ASSIGNMENT ::
Print all of the data exactly, but drop the pictures.

Saved data entries ::
-------
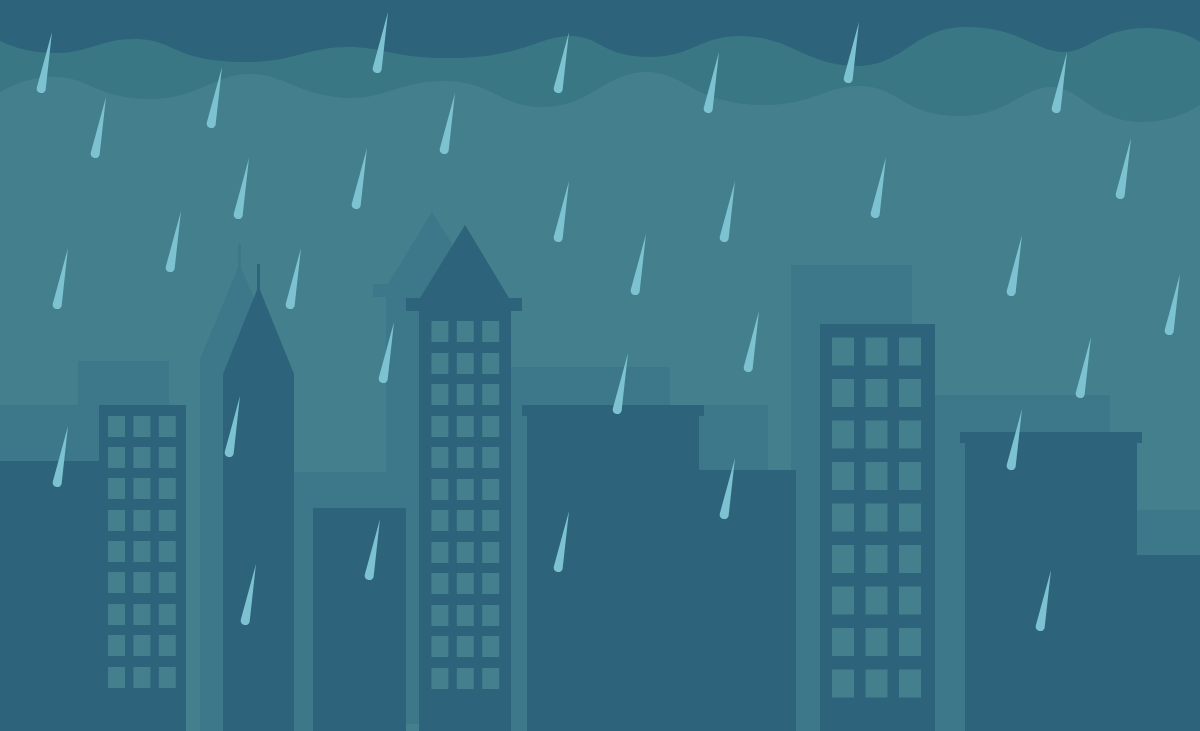
<!DOCTYPE html>
<html lang="en">
<head>
<meta charset="utf-8">
<title>Rainy city skyline</title>
<style>
:root {
  --sky: #447f8d;
  --cloud: #387783;
  --night: #2d637b;
  --haze: #3c778a;
  --rain: #7cc2d0;
}
html, body { margin: 0; height: 100%; overflow: hidden; background: var(--sky); }
.scene { display: block; width: 1200px; height: 731px; }
.sky, .window { fill: var(--sky); }
.cloud-low { fill: var(--cloud); }
.cloud-high, .city-front { fill: var(--night); }
.city-back { fill: var(--haze); }
.rain { fill: var(--rain); }
</style>
</head>
<body>
<svg class="scene" viewBox="0 0 1200 731" role="img" aria-label="Rain falling over a city skyline">
  <defs>
    <path id="drop" d="M0 0L-15.3 56A4.6 4.6 0 0 0 -6.4 58Z"/>
    <g id="row-small" class="window">
      <rect width="17" height="21"/>
      <rect x="25.4" width="17" height="21"/>
      <rect x="50.8" width="17" height="21"/>
    </g>
    <g id="row-large" class="window">
      <rect width="22" height="28"/>
      <rect x="33.5" width="22" height="28"/>
      <rect x="67" width="22" height="28"/>
    </g>
  </defs>

  <rect class="sky" width="1200" height="731"/>

  <g class="clouds">
    <path class="cloud-low" d="M0 0H1200V105C1182 116 1164 122 1142 122C1091 121 1081 87 1051 87C1022 87 1008 116 960 116C903 116 899 86 859 86C825 86 813 105 763 105C692 104 686 72 646 72C606 72 590 107 543 107C500 107 492 81 444 81C400 81 387 98 351 98C303 98 284 74 250 74C214 74 198 99 150 99C98 99 88 77 56 77C34 77 17 82 0 92Z"/>
    <path class="cloud-high" d="M0 0H1200V42C1186 33 1168 28 1146 28C1102 28 1088 52 1064 52C1036 52 1020 27 966 27C914 27 904 66 857 66C806 66 790 36 740 36C700 36 692 57 650 57C602 57 600 36 571 36C538 36 524 58 448 58C392 58 384 47 348 47C308 47 294 62 247 62C172 62 176 39 134 39C100 39 89 53 56 53C34 53 17 49 0 41Z"/>
  </g>

  <g class="city-back">
    <path d="M0 731V405H78V361H169V405H186V731Z"/>
    <path d="M200 731V359L238 268V244H241V268L272 340V472H386V297H373V284H388L432 212L477 284V367H670V405H768V470H791V265H912V395H1110V510H1200V731Z"/>
  </g>
  <rect class="sky" x="406" y="724" width="13" height="7"/>

  <g class="city-front">
    <path d="M0 731V461H99V405H186V731Z"/>
    <path d="M223 731V374L257 290V264H260V290L294 374V731Z"/>
    <rect x="313" y="508" width="93" height="223"/>
    <path d="M419 731V311H406V298H420L465 225L509 298H522V311H511V731Z"/>
    <path d="M527 731V416H522V405H704V416H699V470H796V731Z"/>
    <rect x="820" y="324" width="115" height="407"/>
    <path d="M965 731V443H960V432H1142V443H1137V555H1200V731Z"/>
  </g>

  <g class="windows-left">
    <use href="#row-small" x="108" y="416"/>
    <use href="#row-small" x="108" y="447"/>
    <use href="#row-small" x="108" y="478"/>
    <use href="#row-small" x="108" y="510"/>
    <use href="#row-small" x="108" y="541"/>
    <use href="#row-small" x="108" y="572"/>
    <use href="#row-small" x="108" y="604"/>
    <use href="#row-small" x="108" y="635"/>
    <use href="#row-small" x="108" y="667"/>
  </g>
  <g class="windows-tower">
    <use href="#row-small" x="431.4" y="321"/>
    <use href="#row-small" x="431.4" y="353"/>
    <use href="#row-small" x="431.4" y="384"/>
    <use href="#row-small" x="431.4" y="416"/>
    <use href="#row-small" x="431.4" y="447"/>
    <use href="#row-small" x="431.4" y="479"/>
    <use href="#row-small" x="431.4" y="510"/>
    <use href="#row-small" x="431.4" y="542"/>
    <use href="#row-small" x="431.4" y="573"/>
    <use href="#row-small" x="431.4" y="605"/>
    <use href="#row-small" x="431.4" y="636"/>
    <use href="#row-small" x="431.4" y="668"/>
  </g>
  <g class="windows-right">
    <use href="#row-large" x="832" y="337.5"/>
    <use href="#row-large" x="832" y="379"/>
    <use href="#row-large" x="832" y="420.5"/>
    <use href="#row-large" x="832" y="462"/>
    <use href="#row-large" x="832" y="503.5"/>
    <use href="#row-large" x="832" y="545"/>
    <use href="#row-large" x="832" y="586.5"/>
    <use href="#row-large" x="832" y="628"/>
    <use href="#row-large" x="832" y="669.5"/>
  </g>

  <g class="rain">
    <use href="#drop" x="52" y="32"/>
    <use href="#drop" x="106" y="97"/>
    <use href="#drop" x="222" y="67"/>
    <use href="#drop" x="388" y="12"/>
    <use href="#drop" x="455" y="93"/>
    <use href="#drop" x="367" y="148"/>
    <use href="#drop" x="249" y="158"/>
    <use href="#drop" x="181" y="211"/>
    <use href="#drop" x="68" y="248"/>
    <use href="#drop" x="301" y="248"/>
    <use href="#drop" x="394" y="322"/>
    <use href="#drop" x="240" y="396"/>
    <use href="#drop" x="68" y="426"/>
    <use href="#drop" x="256" y="564"/>
    <use href="#drop" x="380" y="519"/>
    <use href="#drop" x="569" y="32"/>
    <use href="#drop" x="719" y="52"/>
    <use href="#drop" x="859" y="22"/>
    <use href="#drop" x="1067" y="52"/>
    <use href="#drop" x="1131" y="138"/>
    <use href="#drop" x="886" y="157"/>
    <use href="#drop" x="735" y="181"/>
    <use href="#drop" x="569" y="181"/>
    <use href="#drop" x="646" y="234"/>
    <use href="#drop" x="759" y="311"/>
    <use href="#drop" x="628" y="353"/>
    <use href="#drop" x="735" y="458"/>
    <use href="#drop" x="569" y="511"/>
    <use href="#drop" x="1022" y="235"/>
    <use href="#drop" x="1180" y="274"/>
    <use href="#drop" x="1091" y="337"/>
    <use href="#drop" x="1022" y="409"/>
    <use href="#drop" x="1051" y="570"/>
  </g>
</svg>
</body>
</html>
-------
TASK ANSWER ::
<!DOCTYPE html>
<html lang="en">
<head>
<meta charset="utf-8">
<title>Rainy city skyline</title>
<style>
:root {
  --sky: #447f8d;
  --cloud: #387783;
  --night: #2d637b;
  --haze: #3c778a;
  --rain: #7cc2d0;
}
html, body { margin: 0; height: 100%; overflow: hidden; background: var(--sky); }
.scene { display: block; width: 1200px; height: 731px; }
.sky, .window { fill: var(--sky); }
.cloud-low { fill: var(--cloud); }
.cloud-high, .city-front { fill: var(--night); }
.city-back { fill: var(--haze); }
.rain { fill: var(--rain); }
</style>
</head>
<body>
<svg class="scene" viewBox="0 0 1200 731" role="img" aria-label="Rain falling over a city skyline">
  <defs>
    <path id="drop" d="M0 0L-15.3 56A4.6 4.6 0 0 0 -6.4 58Z"/>
    <g id="row-small" class="window">
      <rect width="17" height="21"/>
      <rect x="25.4" width="17" height="21"/>
      <rect x="50.8" width="17" height="21"/>
    </g>
    <g id="row-large" class="window">
      <rect width="22" height="28"/>
      <rect x="33.5" width="22" height="28"/>
      <rect x="67" width="22" height="28"/>
    </g>
  </defs>

  <rect class="sky" width="1200" height="731"/>

  <g class="clouds">
    <path class="cloud-low" d="M0 0H1200V105C1182 116 1164 122 1142 122C1091 121 1081 87 1051 87C1022 87 1008 116 960 116C903 116 899 86 859 86C825 86 813 105 763 105C692 104 686 72 646 72C606 72 590 107 543 107C500 107 492 81 444 81C400 81 387 98 351 98C303 98 284 74 250 74C214 74 198 99 150 99C98 99 88 77 56 77C34 77 17 82 0 92Z"/>
    <path class="cloud-high" d="M0 0H1200V42C1186 33 1168 28 1146 28C1102 28 1088 52 1064 52C1036 52 1020 27 966 27C914 27 904 66 857 66C806 66 790 36 740 36C700 36 692 57 650 57C602 57 600 36 571 36C538 36 524 58 448 58C392 58 384 47 348 47C308 47 294 62 247 62C172 62 176 39 134 39C100 39 89 53 56 53C34 53 17 49 0 41Z"/>
  </g>

  <g class="city-back">
    <path d="M0 731V405H78V361H169V405H186V731Z"/>
    <path d="M200 731V359L238 268V244H241V268L272 340V472H386V297H373V284H388L432 212L477 284V367H670V405H768V470H791V265H912V395H1110V510H1200V731Z"/>
  </g>
  <rect class="sky" x="406" y="724" width="13" height="7"/>

  <g class="city-front">
    <path d="M0 731V461H99V405H186V731Z"/>
    <path d="M223 731V374L257 290V264H260V290L294 374V731Z"/>
    <rect x="313" y="508" width="93" height="223"/>
    <path d="M419 731V311H406V298H420L465 225L509 298H522V311H511V731Z"/>
    <path d="M527 731V416H522V405H704V416H699V470H796V731Z"/>
    <rect x="820" y="324" width="115" height="407"/>
    <path d="M965 731V443H960V432H1142V443H1137V555H1200V731Z"/>
  </g>

  <g class="windows-left">
    <use href="#row-small" x="108" y="416"/>
    <use href="#row-small" x="108" y="447"/>
    <use href="#row-small" x="108" y="478"/>
    <use href="#row-small" x="108" y="510"/>
    <use href="#row-small" x="108" y="541"/>
    <use href="#row-small" x="108" y="572"/>
    <use href="#row-small" x="108" y="604"/>
    <use href="#row-small" x="108" y="635"/>
    <use href="#row-small" x="108" y="667"/>
  </g>
  <g class="windows-tower">
    <use href="#row-small" x="431.4" y="321"/>
    <use href="#row-small" x="431.4" y="353"/>
    <use href="#row-small" x="431.4" y="384"/>
    <use href="#row-small" x="431.4" y="416"/>
    <use href="#row-small" x="431.4" y="447"/>
    <use href="#row-small" x="431.4" y="479"/>
    <use href="#row-small" x="431.4" y="510"/>
    <use href="#row-small" x="431.4" y="542"/>
    <use href="#row-small" x="431.4" y="573"/>
    <use href="#row-small" x="431.4" y="605"/>
    <use href="#row-small" x="431.4" y="636"/>
    <use href="#row-small" x="431.4" y="668"/>
  </g>
  <g class="windows-right">
    <use href="#row-large" x="832" y="337.5"/>
    <use href="#row-large" x="832" y="379"/>
    <use href="#row-large" x="832" y="420.5"/>
    <use href="#row-large" x="832" y="462"/>
    <use href="#row-large" x="832" y="503.5"/>
    <use href="#row-large" x="832" y="545"/>
    <use href="#row-large" x="832" y="586.5"/>
    <use href="#row-large" x="832" y="628"/>
    <use href="#row-large" x="832" y="669.5"/>
  </g>

  <g class="rain">
    <use href="#drop" x="52" y="32"/>
    <use href="#drop" x="106" y="97"/>
    <use href="#drop" x="222" y="67"/>
    <use href="#drop" x="388" y="12"/>
    <use href="#drop" x="455" y="93"/>
    <use href="#drop" x="367" y="148"/>
    <use href="#drop" x="249" y="158"/>
    <use href="#drop" x="181" y="211"/>
    <use href="#drop" x="68" y="248"/>
    <use href="#drop" x="301" y="248"/>
    <use href="#drop" x="394" y="322"/>
    <use href="#drop" x="240" y="396"/>
    <use href="#drop" x="68" y="426"/>
    <use href="#drop" x="256" y="564"/>
    <use href="#drop" x="380" y="519"/>
    <use href="#drop" x="569" y="32"/>
    <use href="#drop" x="719" y="52"/>
    <use href="#drop" x="859" y="22"/>
    <use href="#drop" x="1067" y="52"/>
    <use href="#drop" x="1131" y="138"/>
    <use href="#drop" x="886" y="157"/>
    <use href="#drop" x="735" y="181"/>
    <use href="#drop" x="569" y="181"/>
    <use href="#drop" x="646" y="234"/>
    <use href="#drop" x="759" y="311"/>
    <use href="#drop" x="628" y="353"/>
    <use href="#drop" x="735" y="458"/>
    <use href="#drop" x="569" y="511"/>
    <use href="#drop" x="1022" y="235"/>
    <use href="#drop" x="1180" y="274"/>
    <use href="#drop" x="1091" y="337"/>
    <use href="#drop" x="1022" y="409"/>
    <use href="#drop" x="1051" y="570"/>
  </g>
</svg>
</body>
</html>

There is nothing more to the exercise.